Co‐production in the epidemiological clinic: a decentred analysis of the tensions in community-based, client‐facing risk work

Research output: Contribution to journalArticle

Authors

Colleges, School and Institutes

External organisations

  • UNIVERSITY OF AMSTERDAM

Abstract

Public health policies to prevent disease within populations are giving rise to shifting patterns of healthcare delivery in the late modern era. There is an inherent tension in modern medicine between evidence‐based standardisation, on the one hand, and patient‐centred specificity on the other. This tension manifests in recent policy narratives regarding public health risk(which we have characterised in terms of the epidemiological clinic) and co‐production. Drawing on co‐produced data with health trainers (lay health workers tasked with supporting behavioural change in patients at high risk of cardiovascular disease) in a deprived post‐industrial region of England, our decentred analysis focuses on three extended narratives from this data set. Our analysis builds on and develops emerging theories of risk work,informed by Habermas, and we explore the extent to which elite narratives of public health risk are resisted, absorbed, or  bracketed  off  by  client‐facing  health  workers—emphasising the heterogeneity of responses—and locate these responses within the context of the workers' employment conditions, their embodied experiences, and their wider beliefs and traditions. We argue that co‐production—albeit in a highly constrained form—is possible while delivering public health interventions. However, in the context of a community where health is so adversely affected by wider social problems and where task shifting has drawn lower status healthcare workers into these client‐facing roles, workers must find their own ways to negotiate and attempt to reconcile this context with the risk‐framed practices they are required to carry out. 

Details

Original languageEnglish
Pages (from-to)203–218
Number of pages16
JournalSocial Policy and Administration
Volume53
Issue number2
Early online date28 Nov 2018
Publication statusPublished - 1 Mar 2019

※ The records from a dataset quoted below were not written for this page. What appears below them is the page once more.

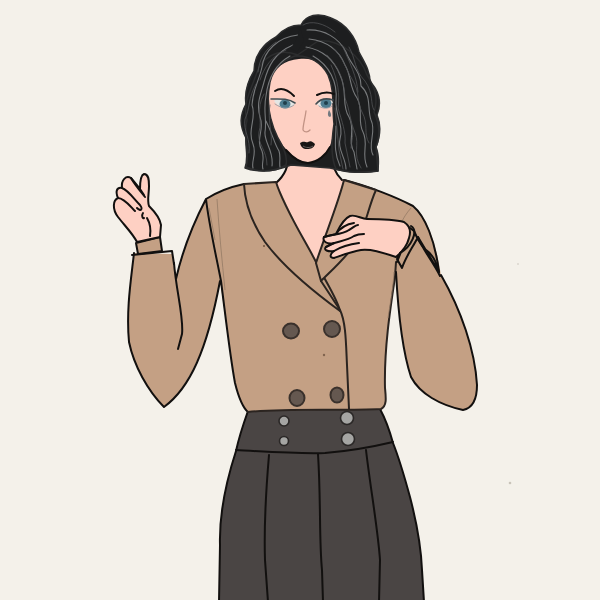
<!DOCTYPE html>
<html lang="en">
<head>
<meta charset="utf-8">
<title>Woman in a double-breasted jacket</title>
<style>
:root{--paper:#f4f1ea;--skin:#fed0c3;--jacket:#c4a084;--trousers:#4a4544;--hair:#1d1e1f;--strand:#77797b;--ink:#12100f;--seam:#2b2420;--button:#655850;--stud:#a5a5a3;--iris:#4f7d90}
html,body{margin:0;width:600px;height:600px;overflow:hidden;background:var(--paper)}
svg{display:block}
.line{fill:none;stroke:var(--ink);stroke-width:2;stroke-linecap:round;stroke-linejoin:round}
.skin{fill:var(--skin)}
.jacket{fill:var(--jacket)}
.outlined{stroke:var(--ink);stroke-width:2;stroke-linejoin:round;stroke-linecap:round}
.seam{stroke:var(--seam);stroke-width:2}
.fold{fill:none;stroke:#927863;stroke-width:1;opacity:.75}
.trousers{fill:var(--trousers)}
.hair{fill:var(--hair);stroke:#2c2d2e;stroke-width:1.5;stroke-linejoin:round}
.strands{fill:none;stroke:var(--strand);stroke-width:1.1;stroke-linecap:round}
.fine{stroke:#525456;stroke-width:.8}
.button{fill:var(--button);stroke:#3a312c;stroke-width:2}
.stud{fill:var(--stud);stroke:#2b2827;stroke-width:1.6}
</style>
</head>
<body>
<svg width="600" height="600" viewBox="0 0 600 600" role="img" aria-label="Drawing of a woman with wavy black hair, a tan double-breasted jacket and dark trousers">
<rect width="600" height="600" fill="var(--paper)"/>

<g id="trousers">
<path class="trousers" d="M248 411C243 425 239 437 236 451C226 482 219 512 220 545L219 602H424L422 570C421 545 416 520 410 497C404 475 399 458 393 443C390 432 386 420 380 409Z"/>
<path class="line" stroke-width="1.8" d="M248 411C243 425 239 437 236 451C226 482 219 512 220 545L219 602M380 409C386 420 390 432 393 443C399 458 404 475 410 497C416 520 421 545 422 570L424 602"/>
<path class="line" d="M236 450C270 452 300 454 325 453C350 451 372 447 393 442M269 455C266 490 264 530 265 560L268 602M318 454C321 500 319 540 322 570L323 602M366 450C370 485 378 530 380 560L379 602"/>
<g class="stud">
<circle cx="284" cy="421" r="5"/><circle cx="284" cy="441" r="4.5"/>
<circle cx="347" cy="418" r="6.5"/><circle cx="348" cy="439" r="6.5"/>
</g>
</g>

<g id="neck">
<path class="skin" d="M289 150C290 165 284 176 276 182L296 225L316 263L330 225L344 181C336 174 331 166 331 150Z"/>
<path class="line" d="M288 155C289 167 284 176 276 183M331 152C331 164 335 173 342 180"/>
</g>

<g id="jacket">
<path class="jacket" d="M246 183C232 187 218 192 206 199C194 222 183 248 176 279L172 254L134 253C131 280 126 310 129 342C134 366 148 391 164 407C186 390 208 350 220 281C226 320 230 356 235 383C238 395 242 407 248 412C290 408 340 411 381 409C387 406 386 398 385 388C384 350 390 310 396 276C398 310 402 350 411 377C420 394 440 405 463 410C473 408 477 400 477 385C475 350 461 310 441 275C436 245 428 217 413 206C396 197 368 186 344 180C338 203 325 235 316 263C302 238 288 207 276 182Z"/>
<path class="line" d="M244 184C230 187 217 192 206 199C194 222 183 248 176 279M174 263C176 290 184 318 182 334L178 349M134 253C131 280 126 310 129 342C134 366 148 391 164 407C190 388 207 350 220 281M206 199C209 225 216 255 221 281C226 320 230 356 235 383C238 395 242 407 248 412"/>
<path class="line seam" d="M248 412C290 408 340 411 381 409C387 406 386 398 385 388C384 350 390 310 395 277L396 262"/>
<path class="line" d="M344 180C368 186 396 197 413 206C425 216 435 240 439 272M396 272C398 310 402 350 411 377C420 394 440 405 463 410C473 408 477 400 477 385C475 350 461 310 441 275"/>
<path class="fold" d="M217 199C219 230 222 260 225 290M411 208C402 218 397 230 396 245M394 272C393 290 390 304 388 318M209 208L215 240"/>
<path class="jacket outlined seam" d="M244 184L276 182C284 208 306 242 316 262C325 281 337 298 340 311C314 292 285 269 265 242C252 223 245 205 244 184Z"/>
<path class="jacket outlined seam" d="M344 180L376 190C369 205 366 224 358 240C348 256 333 269 321 281L316 263C325 235 338 204 344 180Z"/>
<path class="line seam" d="M321 281L340 310C346 322 346 345 347 365L349 409"/>
<g class="button">
<ellipse cx="291" cy="331" rx="8" ry="7.5"/><ellipse cx="332" cy="329" rx="8" ry="8"/>
<ellipse cx="297" cy="398" rx="7.5" ry="8"/><ellipse cx="337" cy="395" rx="6.5" ry="7.5"/>
</g>
<circle cx="324" cy="355" r="1.2" fill="#80644f"/><circle cx="264" cy="246" r="1" fill="#70543f"/>
</g>

<g id="raised-hand">
<path class="jacket outlined" d="M136 243L160 237L162 251L138 254Z"/>
<path class="line" d="M132 255L172 251L174 264"/>
<path class="skin outlined" d="M137 242C133 234 125 226 118 217C112 209 113 200 118 198C115 191 117 187 122 188C121 180 126 175 131 178L140 189C140 182 141 175 144 174C149 174 149 181 149 186C149 194 147 200 149 206C154 211 160 218 161 225L160 237Z"/>
<path class="line" d="M118 198C124 198 130 206 135 211M122 188C128 190 134 199 140 205C143 209 141 212 137 208M131 178C135 185 141 192 145 197M140 189L144 195M143 213C141 216 143 219 144 218M147 218C151 225 151 230 150 236"/>
</g>

<g id="resting-hand">
<path class="jacket outlined" d="M402 222L414 231C417 238 421 245 425 249C434 255 437 264 439 272L418 237C413 247 406 256 402 268L397 259L401 249Z"/>
<path class="skin outlined" d="M404 222C410 226 411 232 409 238C407 246 402 252 396 257C381 252 371 249 361 250C350 252 340 256 334 258C329 258 330 254 334 251C328 252 323 250 326 247L334 243C327 245 322 241 324 237L336 234C339 228 343 219 350 216C356 214 361 219 367 219C380 219 393 219 404 222Z"/>
<path class="line" d="M324 237C332 234 342 235 349 230C353 228 355 225 358 225M326 247C334 241 345 242 354 236C358 234 361 234 364 234M334 251C342 246 351 244 359 243M336 234C341 227 347 224 354 223"/>
<path class="line" d="M411 226C419 231 411 247 400 253M418 237C422 249 432 260 440 276M401 252L397 262"/>
</g>

<g id="head">
<path class="hair" d="M301 25C306 15 318 12 331 18C346 24 356 37 359 52C364 62 370 70 370 82C379 90 382 103 377 115C382 127 380 137 376 147C380 157 378 166 378 171C362 174 347 172 330 168L291 165C276 171 259 173 245 168C249 157 245 148 246 138C239 125 240 115 246 104C244 91 248 81 254 71C254 56 263 44 276 37C283 29 292 25 301 25Z"/>
<path class="skin" d="M299 59C285 60 273 68 270 80C266 97 269 119 277 136C284 149 295 161 308 163C320 161 328 153 331 143C336 124 338 96 332 76C326 64 313 57 299 59Z"/>
<path class="line" stroke-width="1.8" d="M286 150C293 158 301 163 308 163C318 162 326 155 330 147"/>
<path class="hair" d="M298 55C285 59 273 68 270 82C266 102 270 122 278 138C284 148 288 157 286 165C273 173 257 172 246 167C251 151 242 137 247 120C242 104 251 90 256 75C261 58 277 47 298 55Z"/>
<path class="hair" d="M296 56C309 55 322 63 328 75C335 91 332 108 334 124C331 143 331 158 336 169C350 174 365 172 378 171L376 147C380 137 380 125 374 112C379 97 374 86 367 75C361 57 341 39 318 41Z"/>
<g class="strands">
<path d="M298 35C278 37 264 51 262 67C259 81 253 89 252 105C257 117 247 130 253 144C257 154 251 161 253 168M293 45C274 53 268 67 264 82C261 94 256 103 260 117C265 130 255 139 262 151C265 159 261 164 263 169M290 56C274 65 268 79 266 96C263 109 267 121 265 132C264 143 274 150 272 166M266 121C273 135 274 143 279 151C281 157 279 163 280 167"/>
<path d="M307 30C324 29 339 38 346 52C350 64 361 71 361 86C372 96 367 109 371 120C377 132 367 144 373 155M309 39C326 41 339 50 345 65C352 77 349 87 357 98C364 110 357 121 363 132C369 144 361 153 367 167M306 47C323 50 334 60 340 75C348 91 341 105 349 117C356 130 347 141 354 152L357 169M313 56C329 65 338 82 336 101C335 115 344 126 340 139C337 149 346 158 346 169M336 126C336 139 333 151 340 166"/>
<path class="fine" d="M303 25C311 20 324 23 335 32M276 42C264 50 259 61 258 72M286 50C271 56 264 68 260 80M256 84C248 98 250 109 245 119C243 131 251 139 249 153M264 94C255 110 263 119 259 132C257 144 267 150 267 165M270 105C267 119 273 134 271 145M349 47C356 59 354 70 365 81C374 94 370 104 374 110M332 47C344 58 346 70 352 79C361 94 356 101 362 112C369 125 363 133 369 143M327 55C341 69 344 83 345 98C350 110 350 122 355 133C360 145 352 154 361 168M331 65C338 80 340 95 338 108C342 122 346 132 345 143L350 167M335 108L339 150L343 169M350 119C355 130 352 138 351 148M342 45C350 63 357 77 358 92"/>
</g>
<path d="M300 27C298 36 296 43 290 48L297 52L304 41Z" fill="var(--hair)"/>
</g>

<g id="face">
<path class="line" stroke-width="1.7" d="M275 91C281 87 288 90 294 96M317 95C323 92 329 92 334 94"/>
<path fill="#e4e6e4" d="M274 101C280 97 288 98 295 104C288 110 279 108 274 101ZM317 104C322 98 328 98 333 102C330 108 322 110 317 104Z"/>
<ellipse cx="285" cy="104" rx="5.5" ry="4.5" fill="var(--iris)"/><ellipse cx="326" cy="103.500" rx="5.500" ry="4.500" fill="var(--iris)"/>
<circle cx="285" cy="103" r="2" fill="#203f4c"/><circle cx="326" cy="103" r="2" fill="#203f4c"/>
<path class="line" style="stroke:#414d52;stroke-width:1.6" d="M271 99C279 99 288 98 295 103M316 104C321 98 327 98 333 100"/>
<path class="line" style="stroke:#8795a0;stroke-width:.8" d="M275 104C282 109 289 109 294 105M319 106C323 109 328 109 332 106"/>
<path class="line" style="stroke:#c29385;stroke-width:1.3" d="M306 111C305 119 303 125 303 130C305 133 308 132 310 130"/>
<path d="M329 110C327 114 328 117 330 117C332 116 331 113 329 110Z" fill="#747a80"/>
<path d="M300 143C304 140 306 143 308 142C311 140 313 142 315 144C314 148 311 149 307 149C303 149 301 147 300 143Z" fill="#191514"/>
<path d="M303 146C306 148 310 148 313 146" fill="none" stroke="#66605e" stroke-width="1"/>
</g>

<g id="paper-specks" fill="#c9c4ba"><circle cx="510" cy="483" r="1.3"/><circle cx="518" cy="264" r=".8"/></g>
</svg>
</body>
</html>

Keywords

  • co‐production, decentred theory, lifeworld, public health workforce, risk work, task shifting, co-production